Little is known of his last years. His debt to the Crown was still a burden and in 1618 he was involved in a costly lawsuit. In 1622 he was again in prison, but optimistic enough to petition for an ecclesiastical post ‘of the inferior sort’. The last references to him show him in prison in 1625. Accused of revealing the contents of a letter he had deciphered, he wrote a pathetic note describing his career in Elizabeth’s reign to a government which was obviously ignorant of his past services. He claimed that he had remained loyal, despite the offer of £1,000 and an annuity of 1,000 marks from a foreign agent. Some months later he was still in prison when called upon to decipher a letter in Spanish. An old man now, confined to prison, deep in debt, his lands seized, he had little to hope for. By March 1626 he was dead.7

Ref Volumes: 1558-1603

Author: M.R.P.

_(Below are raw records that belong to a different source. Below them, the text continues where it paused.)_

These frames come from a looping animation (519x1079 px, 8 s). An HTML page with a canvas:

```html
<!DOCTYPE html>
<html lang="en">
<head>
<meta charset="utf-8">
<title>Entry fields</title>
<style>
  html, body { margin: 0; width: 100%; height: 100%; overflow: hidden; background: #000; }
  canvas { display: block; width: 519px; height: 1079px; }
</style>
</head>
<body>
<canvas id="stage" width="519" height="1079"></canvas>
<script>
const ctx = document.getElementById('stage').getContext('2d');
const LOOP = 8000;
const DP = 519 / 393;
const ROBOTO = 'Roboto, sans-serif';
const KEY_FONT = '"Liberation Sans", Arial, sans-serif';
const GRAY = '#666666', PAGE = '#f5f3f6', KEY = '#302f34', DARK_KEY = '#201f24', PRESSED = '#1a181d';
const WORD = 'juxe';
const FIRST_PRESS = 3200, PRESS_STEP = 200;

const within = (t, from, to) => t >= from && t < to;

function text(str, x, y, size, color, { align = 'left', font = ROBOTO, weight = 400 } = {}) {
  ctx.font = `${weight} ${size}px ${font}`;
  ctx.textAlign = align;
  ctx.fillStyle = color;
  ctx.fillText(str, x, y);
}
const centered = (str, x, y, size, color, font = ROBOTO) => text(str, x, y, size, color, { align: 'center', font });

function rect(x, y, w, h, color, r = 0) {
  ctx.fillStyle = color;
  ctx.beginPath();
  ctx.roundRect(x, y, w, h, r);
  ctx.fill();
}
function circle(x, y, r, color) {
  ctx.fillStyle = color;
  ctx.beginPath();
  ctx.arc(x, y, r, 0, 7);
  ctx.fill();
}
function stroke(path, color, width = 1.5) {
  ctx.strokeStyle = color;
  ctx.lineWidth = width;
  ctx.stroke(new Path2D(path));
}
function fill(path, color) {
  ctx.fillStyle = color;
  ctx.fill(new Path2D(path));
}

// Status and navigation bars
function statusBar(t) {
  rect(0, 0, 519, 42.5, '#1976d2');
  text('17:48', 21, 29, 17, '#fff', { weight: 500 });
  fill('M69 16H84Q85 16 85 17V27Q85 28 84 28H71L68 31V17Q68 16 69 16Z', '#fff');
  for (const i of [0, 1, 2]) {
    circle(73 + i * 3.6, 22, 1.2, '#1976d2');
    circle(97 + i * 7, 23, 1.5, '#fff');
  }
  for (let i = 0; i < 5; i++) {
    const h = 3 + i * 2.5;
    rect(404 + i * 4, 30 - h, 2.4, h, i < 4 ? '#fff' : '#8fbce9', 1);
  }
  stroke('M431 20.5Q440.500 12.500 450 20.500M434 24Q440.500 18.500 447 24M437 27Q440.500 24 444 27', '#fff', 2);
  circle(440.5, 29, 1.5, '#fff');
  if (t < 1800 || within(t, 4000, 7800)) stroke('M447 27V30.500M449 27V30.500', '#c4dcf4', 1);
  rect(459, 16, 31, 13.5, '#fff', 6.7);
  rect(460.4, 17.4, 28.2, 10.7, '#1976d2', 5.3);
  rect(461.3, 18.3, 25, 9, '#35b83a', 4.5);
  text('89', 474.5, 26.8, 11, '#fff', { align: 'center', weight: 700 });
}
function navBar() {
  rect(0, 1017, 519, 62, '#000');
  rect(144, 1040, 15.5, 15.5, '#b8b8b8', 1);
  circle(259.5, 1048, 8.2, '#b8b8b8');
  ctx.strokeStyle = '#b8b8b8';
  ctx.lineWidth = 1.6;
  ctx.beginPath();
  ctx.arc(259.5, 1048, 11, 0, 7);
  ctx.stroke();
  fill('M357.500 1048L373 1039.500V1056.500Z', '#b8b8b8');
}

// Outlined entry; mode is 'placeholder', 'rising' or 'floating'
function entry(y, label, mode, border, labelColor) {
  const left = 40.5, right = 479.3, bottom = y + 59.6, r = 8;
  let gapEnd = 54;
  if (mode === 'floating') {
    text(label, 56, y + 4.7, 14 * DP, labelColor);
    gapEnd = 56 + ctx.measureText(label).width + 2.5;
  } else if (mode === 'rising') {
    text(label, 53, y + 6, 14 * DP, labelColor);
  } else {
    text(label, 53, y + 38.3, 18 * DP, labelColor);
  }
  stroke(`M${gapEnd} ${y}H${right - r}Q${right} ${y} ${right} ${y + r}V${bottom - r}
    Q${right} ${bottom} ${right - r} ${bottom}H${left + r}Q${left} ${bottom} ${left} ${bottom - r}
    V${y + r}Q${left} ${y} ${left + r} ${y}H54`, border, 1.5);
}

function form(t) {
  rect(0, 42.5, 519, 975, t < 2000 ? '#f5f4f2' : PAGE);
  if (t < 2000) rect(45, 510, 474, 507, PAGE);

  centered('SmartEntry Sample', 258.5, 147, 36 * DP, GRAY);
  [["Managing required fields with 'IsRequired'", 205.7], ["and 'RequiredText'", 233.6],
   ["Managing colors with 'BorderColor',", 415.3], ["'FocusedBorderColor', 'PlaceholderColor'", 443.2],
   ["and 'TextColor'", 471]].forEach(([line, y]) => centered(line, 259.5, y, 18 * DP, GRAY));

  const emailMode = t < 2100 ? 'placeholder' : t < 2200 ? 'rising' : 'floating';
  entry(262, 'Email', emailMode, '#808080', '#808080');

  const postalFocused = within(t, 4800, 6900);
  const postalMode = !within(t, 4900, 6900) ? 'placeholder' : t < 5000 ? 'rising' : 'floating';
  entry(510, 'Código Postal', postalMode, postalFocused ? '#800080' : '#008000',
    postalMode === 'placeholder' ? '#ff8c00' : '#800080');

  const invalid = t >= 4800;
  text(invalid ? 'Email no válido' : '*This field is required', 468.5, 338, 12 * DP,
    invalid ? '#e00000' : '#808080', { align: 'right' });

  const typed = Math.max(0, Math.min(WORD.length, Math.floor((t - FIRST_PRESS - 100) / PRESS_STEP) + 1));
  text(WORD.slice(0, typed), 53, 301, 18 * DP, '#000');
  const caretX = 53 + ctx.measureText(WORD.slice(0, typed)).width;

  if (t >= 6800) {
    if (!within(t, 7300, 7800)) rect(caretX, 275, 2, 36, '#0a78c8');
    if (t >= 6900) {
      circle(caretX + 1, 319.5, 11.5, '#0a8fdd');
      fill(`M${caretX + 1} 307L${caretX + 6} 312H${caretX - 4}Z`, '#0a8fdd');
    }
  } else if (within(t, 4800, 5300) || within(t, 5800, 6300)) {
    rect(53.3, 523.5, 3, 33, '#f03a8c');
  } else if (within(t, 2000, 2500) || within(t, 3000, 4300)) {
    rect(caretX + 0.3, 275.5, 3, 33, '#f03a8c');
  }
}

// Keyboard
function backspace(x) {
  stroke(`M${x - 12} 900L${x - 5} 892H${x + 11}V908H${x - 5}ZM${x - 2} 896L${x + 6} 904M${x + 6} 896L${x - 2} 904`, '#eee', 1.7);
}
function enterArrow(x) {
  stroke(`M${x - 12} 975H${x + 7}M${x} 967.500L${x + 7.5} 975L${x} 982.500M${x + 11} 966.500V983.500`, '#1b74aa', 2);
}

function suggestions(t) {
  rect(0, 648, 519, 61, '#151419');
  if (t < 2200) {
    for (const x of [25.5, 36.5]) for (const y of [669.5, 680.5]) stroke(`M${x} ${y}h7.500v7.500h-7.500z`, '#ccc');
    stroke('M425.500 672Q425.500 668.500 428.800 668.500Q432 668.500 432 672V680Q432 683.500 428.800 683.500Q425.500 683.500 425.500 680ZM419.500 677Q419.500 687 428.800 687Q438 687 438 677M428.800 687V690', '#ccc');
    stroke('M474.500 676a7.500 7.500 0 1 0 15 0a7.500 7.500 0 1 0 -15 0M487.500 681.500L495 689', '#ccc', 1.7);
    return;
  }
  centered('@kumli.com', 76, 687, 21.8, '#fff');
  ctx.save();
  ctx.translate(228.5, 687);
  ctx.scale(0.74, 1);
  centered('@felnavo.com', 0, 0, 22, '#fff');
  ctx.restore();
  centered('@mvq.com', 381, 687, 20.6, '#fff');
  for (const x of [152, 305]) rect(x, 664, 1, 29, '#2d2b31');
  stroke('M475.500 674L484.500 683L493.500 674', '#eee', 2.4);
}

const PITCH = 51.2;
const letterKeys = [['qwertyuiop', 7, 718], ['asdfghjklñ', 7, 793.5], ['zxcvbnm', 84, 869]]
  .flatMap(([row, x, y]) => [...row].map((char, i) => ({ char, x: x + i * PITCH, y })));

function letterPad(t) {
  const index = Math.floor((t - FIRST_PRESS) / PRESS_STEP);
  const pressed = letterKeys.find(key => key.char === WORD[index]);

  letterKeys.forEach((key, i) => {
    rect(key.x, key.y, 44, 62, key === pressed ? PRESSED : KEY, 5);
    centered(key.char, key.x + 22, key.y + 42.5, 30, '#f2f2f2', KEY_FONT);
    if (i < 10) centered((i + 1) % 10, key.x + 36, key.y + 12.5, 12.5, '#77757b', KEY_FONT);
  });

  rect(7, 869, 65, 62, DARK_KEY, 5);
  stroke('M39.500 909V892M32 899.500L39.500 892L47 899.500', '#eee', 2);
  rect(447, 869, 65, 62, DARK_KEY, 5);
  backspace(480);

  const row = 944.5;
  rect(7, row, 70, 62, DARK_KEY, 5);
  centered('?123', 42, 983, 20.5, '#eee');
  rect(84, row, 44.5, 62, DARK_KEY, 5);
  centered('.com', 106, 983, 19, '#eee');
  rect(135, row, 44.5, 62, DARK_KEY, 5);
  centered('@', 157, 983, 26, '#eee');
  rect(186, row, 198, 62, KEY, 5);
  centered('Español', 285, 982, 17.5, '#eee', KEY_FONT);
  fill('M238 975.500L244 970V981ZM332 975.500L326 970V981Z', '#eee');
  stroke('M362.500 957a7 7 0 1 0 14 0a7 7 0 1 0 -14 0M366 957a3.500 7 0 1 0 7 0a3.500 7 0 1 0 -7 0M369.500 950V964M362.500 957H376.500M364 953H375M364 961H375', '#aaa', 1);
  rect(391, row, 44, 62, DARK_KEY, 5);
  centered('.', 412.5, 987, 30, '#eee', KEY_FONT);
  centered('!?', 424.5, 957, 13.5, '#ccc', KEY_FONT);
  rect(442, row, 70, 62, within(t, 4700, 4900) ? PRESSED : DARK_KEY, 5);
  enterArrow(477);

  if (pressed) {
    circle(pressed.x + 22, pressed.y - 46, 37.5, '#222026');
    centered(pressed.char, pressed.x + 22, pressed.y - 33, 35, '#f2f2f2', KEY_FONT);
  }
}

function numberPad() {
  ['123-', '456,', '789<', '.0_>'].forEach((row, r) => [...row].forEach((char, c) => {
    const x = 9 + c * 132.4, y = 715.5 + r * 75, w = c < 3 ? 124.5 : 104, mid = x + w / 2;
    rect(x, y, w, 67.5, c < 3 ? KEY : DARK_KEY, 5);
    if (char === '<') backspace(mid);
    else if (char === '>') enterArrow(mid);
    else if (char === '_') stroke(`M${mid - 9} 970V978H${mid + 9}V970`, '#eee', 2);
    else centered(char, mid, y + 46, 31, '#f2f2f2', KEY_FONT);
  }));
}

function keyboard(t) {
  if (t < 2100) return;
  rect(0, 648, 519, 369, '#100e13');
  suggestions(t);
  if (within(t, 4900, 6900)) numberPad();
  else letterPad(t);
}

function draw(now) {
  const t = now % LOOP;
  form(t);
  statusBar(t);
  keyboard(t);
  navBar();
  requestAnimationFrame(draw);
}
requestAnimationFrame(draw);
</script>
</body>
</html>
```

  • 1. J. Morris, Sir Amias Paulet’s Letter Bk. 114-19; Vis. London (Harl. Soc. xvii), 161; PCC 13 Sainberbe.
  • 2. CSP For. 1578-9, p. 37; Spedding, Bacon, i. 117-19; Cal. Carew Pprs. iii. 231; F. Dietz, Eng. Public Finance 1558-1641, p. 328; CSP Dom. 1598-1601, pp. 420, 442-3.
  • 3. CSP For. 1578-9, p. 37; CSP Dom. Add. 1580-1625, p. 86; HMC Hatfield, ii. 410.
  • 4. PCC 13 Sainberbe, 23 Capell; W. A. Copinger, Suff. Manors, v. 172; VCH Yorks. N. Riding, ii. 445; Morris, 119.
  • 5. C. Read, Walsingham, ii. 336; iii. passim; Spedding, i. 117-19, 251, 252; SP12/275/78; HMC Hatfield, v. 40, 101; vi. 118, 351, 391, 511, 513; vii. 84, 150; Lansd. 31, f. 62; 82, f. 180; 83, ff. 220, 233 seq., 241; 84, f. 58.
  • 6. HMC Hatfield, vi. 511, 513; vii. 96-7; CSP Dom. 1601-10, passim, esp. 1603-10, pp. 13, 90, 189; Chamberlain Letters ed. McClure, i. 202; H. Foley, Recs. Eng. Prov. Soc. of Jesus, iii. 513.
  • 7. CSP Dom. Add. 1580-1625, pp. 595-6, 630; 1623-5, p. 482; 1625-6, p. 169; 1627-8, p. 81.